• **Records to use**:
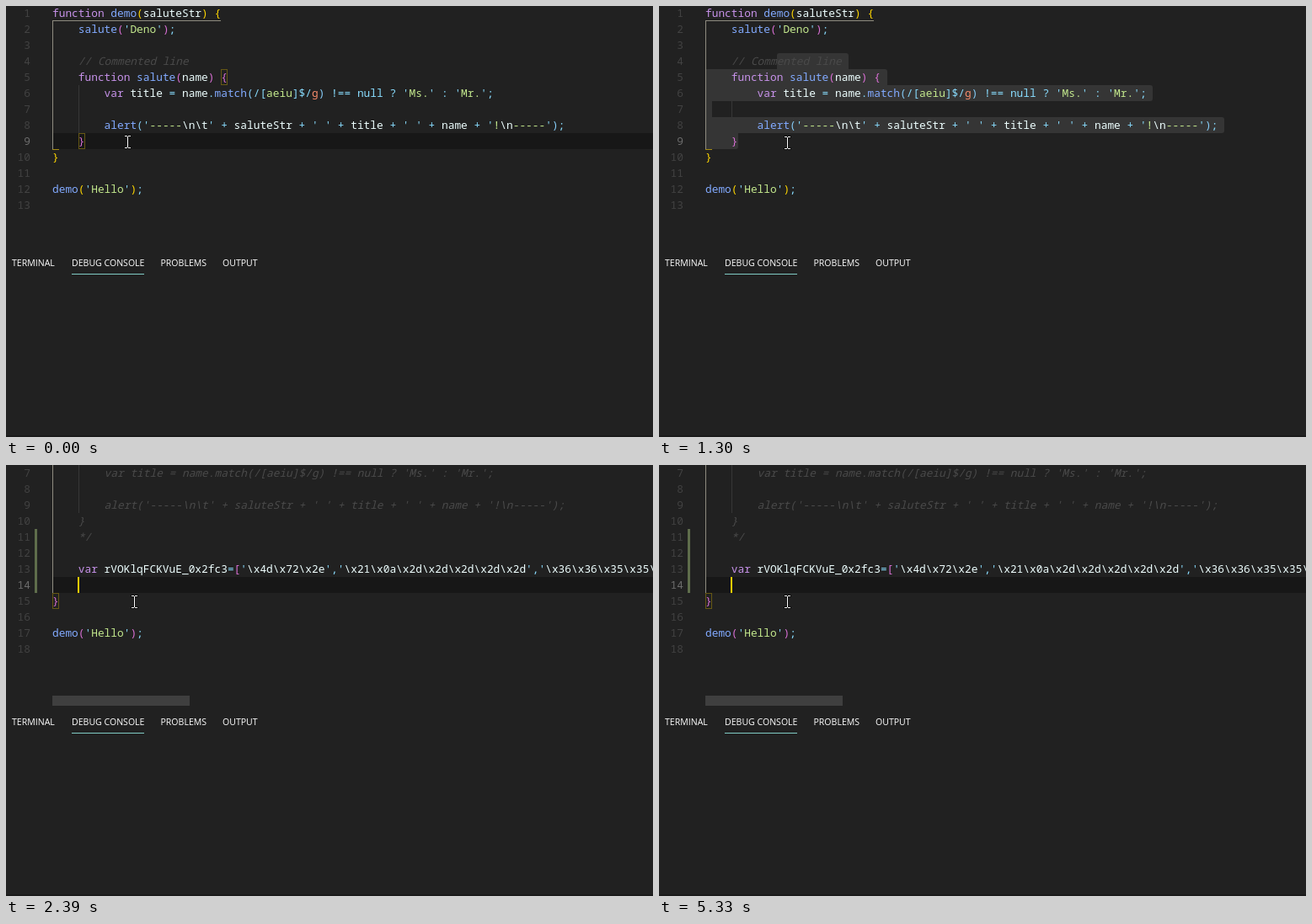
These frames come from a looping animation (768x512 px, 5660 ms). An HTML page with a canvas:

```html
<!DOCTYPE html>
<html lang="en">
<head>
<meta charset="utf-8">
<title>Code editor</title>
<style>
  html, body { margin: 0; width: 100%; height: 100%; overflow: hidden; background: #212121; }
  canvas { display: block; }
</style>
</head>
<body>
<canvas id="stage" width="768" height="512"></canvas>
<script>
const ctx = document.getElementById('stage').getContext('2d');
const LOOP = 5660, LEFT = 55, CHAR = 7.7, ROW = 19, EDITOR_BOTTOM = 286;
const CODE_FONT = '12.83px "Noto Sans Mono", monospace';
const TAB_FONT = '10.55px "Open Sans", sans-serif';
const COLOR = {
  back: '#212121', text: '#eeffff', keyword: '#c792ea', call: '#82aaff', string: '#c3e88d',
  operator: '#89ddff', flag: '#f78c6c', comment: '#4a4a4a', caret: '#ffcc00',
  number: '#424242', activeNumber: '#6c6c6c', select: '#353535', row: '#171717',
  guide: '#363636', box: '#665814', added: '#5f6d4b'
};
const BRACKETS = ['#ffd700', '#da70d6', '#87cefa'];

const inner = [
  '    // Commented line',
  '    function salute(name) {',
  "        var title = name.match(/[aeiu]$/g) !== null ? 'Ms.' : 'Mr.';",
  '',
  "        alert('-----\\n\\t' + saluteStr + ' ' + title + ' ' + name + '!\\n-----');",
  '    }'
];
const head = ['function demo(saluteStr) {', "    salute('Deno');", ''];
const tail = ['}', '', "demo('Hello');", ''];
const packed = "    var rVOKlqFCKVuE_0x2fc3=['\\x4d\\x72\\x2e','\\x21\\x0a\\x2d\\x2d\\x2d\\x2d\\x2d','\\x36\\x36\\x35\\x35\\x35";
const before = [...head, ...inner, ...tail];
const after = [...head, '    /*', ...inner, '    */', '', packed, '    ', ...tail];

// Returns, for every line, a list of { col, text, color, italic }.
function highlight(lines) {
  const lexer = /\/\/.*|'[^']*'?|\/\[.+?\/g|[A-Za-z_]\w*|[()[\]{}]|[^\s\w]+?/g;
  let depth = 0, inComment = false;
  return lines.map(line => {
    const tokens = [];
    const add = (col, text, color, italic) => tokens.push({ col, text, color, italic });
    if (line.includes('/*')) inComment = true;
    if (inComment) {
      const col = line.search(/\S/);
      if (col >= 0) add(col, line.slice(col), COLOR.comment, true);
      if (line.includes('*/')) inComment = false;
      return tokens;
    }
    for (const { 0: word, index } of line.matchAll(lexer)) {
      if (word.startsWith('//')) add(index, word, COLOR.comment, true);
      else if (word[0] === "'") {
        for (const part of word.matchAll(/'|\\x..|\\.|[^'\\]+/g)) {
          const color = part[0] === "'" ? COLOR.operator : part[0][0] === '\\' ? COLOR.text : COLOR.string;
          add(index + part.index, part[0], color);
        }
      } else if (word.startsWith('/[')) {
        [...word].forEach((c, i) => add(index + i, c,
          i === word.length - 1 ? COLOR.flag : /[a-z]/.test(c) ? COLOR.string : COLOR.operator));
      } else if (/[([{]/.test(word)) add(index, word, BRACKETS[depth++ % 3]);
      else if (/[)\]}]/.test(word)) add(index, word, BRACKETS[--depth % 3]);
      else if (/^(function|var)$/.test(word)) add(index, word, COLOR.keyword);
      else if (/^\w/.test(word) && word !== 'null') {
        add(index, word, line[index + word.length] === '(' ? COLOR.call : COLOR.text);
      } else add(index, word, COLOR.operator);
    }
    return tokens;
  });
}
const tokensBefore = highlight(before), tokensAfter = highlight(after);

// Pointer path: time, x, y
const path = [
  [30, 144, 161], [240, 142, 108], [440, 140, 65], [540, 140, 65], [590, 141, 85],
  [640, 143, 116], [690, 145, 136], [790, 148, 158], [1190, 152, 162]
];
function pointerAt(t) {
  t = Math.floor((t - 40) / 50) * 50 + 40;
  const next = path.findIndex(p => p[0] > t);
  if (next === 0) return path[0].slice(1);
  if (next < 0) return path[path.length - 1].slice(1);
  const a = path[next - 1], b = path[next], k = (t - a[0]) / (b[0] - a[0]);
  return [a[1] + (b[1] - a[1]) * k, a[2] + (b[2] - a[2]) * k];
}

const caretToggles = [490, 1300, 1350, 1860, 2390, 2850, 3360, 3860, 4390, 4870, 5330];
const CLICK = 490, DRAG = 590, PASTE = 1350, SCROLL = 1400, SETTLE = 1450, SAVED = 1530, BAR = 1830;

function caretAt(t) {
  if (t < CLICK) return { line: 9, col: 5 };
  if (t >= PASTE) return { line: 14, col: 4 };
  const [x, y] = pointerAt(t - 50);
  const line = Math.floor((y + 1) / ROW) + 1;
  return { line, col: Math.min(before[line - 1].length, Math.floor((x - LEFT) / CHAR)) };
}

const xOf = col => LEFT + col * CHAR;
function rect(color, x, y, w, h) {
  ctx.fillStyle = color;
  ctx.fillRect(Math.round(x), y, Math.round(w), h);
}
function label(text, x, y, color, font, align = 'left') {
  ctx.font = font;
  ctx.fillStyle = color;
  ctx.textAlign = align;
  ctx.fillText(text, x, y);
}

function drawSelection(lines, from, to, top) {
  const span = n => {
    if (n < from.line || n > to.line) return [0, 0];
    return [xOf(n === from.line ? from.col : 0),
      n === to.line ? xOf(to.col) : xOf(lines[n - 1].length + 1)];
  };
  ctx.fillStyle = COLOR.select;
  for (let n = from.line; n <= to.line; n++) {
    const [x, end] = span(n);
    if (end <= x) continue;
    const above = span(n - 1)[1] < end ? 3 : 0, below = span(n + 1)[1] < end ? 3 : 0;
    ctx.beginPath();
    ctx.roundRect(Math.round(x), top(n), Math.round(end - x), ROW, [n === from.line ? 3 : 0, above, below, 0]);
    ctx.fill();
  }
}

function drawScope(scope, top, lastLine = scope.end) {
  const x = Math.round(xOf(scope.indent)), y = top(scope.start) + ROW - 1;
  rect(scope.line, x, y, xOf(scope.brace + 1) - x, 1);
  rect(scope.line, x, y, 1, top(lastLine) - y);
  rect(scope.foot, x, top(scope.end), 8, 1);
}

function drawBox(line, col, top) {
  ctx.strokeStyle = COLOR.box;
  ctx.strokeRect(Math.round(xOf(col)) + 0.5, top(line) + 0.5, 7, ROW - 1);
}

// Bracket colours and borders that lag behind for a moment after the paste
function drawStaleMarks(top) {
  const tints = [
    [6, 14, 1], [6, 19, 1], [6, 21, 1], [7, 25, 2], [7, 36, 2], [7, 66, 2], [9, 8, 2], [9, 72, 2], [9, 77, 1]
  ];
  const bars = [[5, 18], [6, 24], [7, 65], [7, 67], [9, 76]];
  for (const [line, col, depth] of tints) {
    label(after[line - 1][col], xOf(col), top(line) + 14, BRACKETS[depth], 'italic ' + CODE_FONT);
  }
  for (const [line, col] of bars) rect('#80691a', xOf(col), top(line), 1, ROW);
}

function drawPointer([x, y]) {
  x = Math.round(x);
  y = Math.round(y);
  for (const [color, pad] of [['#111', 1], ['#fff', 0]]) {
    const bar = (dx, dy, w, h) => rect(color, x + dx - pad, y + dy - pad, w + 2 * pad, h + 2 * pad);
    bar(0, -6, 1, 13);
    for (const dy of [-7, 7]) {
      bar(-3, dy, 3, 1);
      bar(1, dy, 3, 1);
    }
  }
}

function drawEditor(t) {
  const pasted = t >= PASTE, lines = pasted ? after : before;
  const top = n => (t < SCROLL ? -1 : -114 + 0) + (n - 1) * ROW;
  const caret = caretAt(t);
  const selecting = t >= DRAG && t < SCROLL;
  const demo = { start: 1, end: pasted ? 15 : 10, indent: 0, brace: 25, line: '#8f8c80', foot: '#a58c14' };
  const salute = { start: 5, end: 9, indent: 4, brace: 26, line: '#9d5f9b', foot: '#9d5f9b' };

  if (!selecting) rect(COLOR.row, LEFT, top(caret.line), 768 - LEFT, ROW);
  const bodyStart = pasted ? 7 : 6;
  rect(COLOR.guide, LEFT, top(2), 1, (demo.end - 2) * ROW);
  rect(COLOR.guide, xOf(4), top(bodyStart), 1, 3 * ROW);

  if (selecting) drawSelection(lines, pasted ? { line: 4, col: 0 } : { line: 4, col: 11 }, caret, top);

  const inSalute = !pasted && caret.line > 5 && caret.line < 9;
  drawScope(inSalute ? salute : demo, top, pasted && t < SCROLL ? 5 : undefined);

  if (t < CLICK) {
    drawBox(5, 26, top);
    drawBox(9, 4, top);
  } else if (t < DRAG || t >= SETTLE) {
    drawBox(1, 25, top);
    drawBox(demo.end, 0, top);
  }
  if (t >= SAVED) rect(COLOR.added, 34, top(11), 3, 4 * ROW);

  (pasted ? tokensAfter : tokensBefore).forEach((tokens, i) => {
    const n = i + 1, y = top(n) + 14;
    label(n, 29, y, n === caret.line ? COLOR.activeNumber : COLOR.number, CODE_FONT, 'right');
    for (const { col, text, color, italic } of tokens) {
      label(text, xOf(col), y, color, (italic ? 'italic ' : '') + CODE_FONT);
    }
  });
  if (pasted && t < SCROLL) drawStaleMarks(top);

  if (caretToggles.filter(time => time <= t).length % 2) {
    rect(COLOR.caret, Math.floor(xOf(caret.col)), top(caret.line), 2, ROW);
  }
  if (t >= BAR) rect('#3f3f3f', LEFT, 274, 163, 12);
}

function drawPanel() {
  const tabs = [['TERMINAL', 7], ['DEBUG CONSOLE', 78], ['PROBLEMS', 183.5], ['OUTPUT', 257]];
  for (const [name, x] of tabs) label(name, x, 309, '#fff', TAB_FONT);
  rect('#80cbc4', 78, 318, 86, 1);
  rect('#1a1a1a', 0, 510, 768, 2);
}

function draw(now) {
  const t = now % LOOP;
  rect(COLOR.back, 0, 0, 768, 512);
  ctx.save();
  ctx.beginPath();
  ctx.rect(0, 0, 768, EDITOR_BOTTOM);
  ctx.clip();
  drawEditor(t);
  ctx.restore();
  drawPanel();
  drawPointer(pointerAt(t));
}

const began = performance.now();
function tick() {
  draw(performance.now() - began);
  requestAnimationFrame(tick);
}
tick();
</script>
</body>
</html>
```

• **Aim of the task**: Search the records above for the word "operator", then say how many lines contain it. Give the number alone.

• **Expected answer**: 4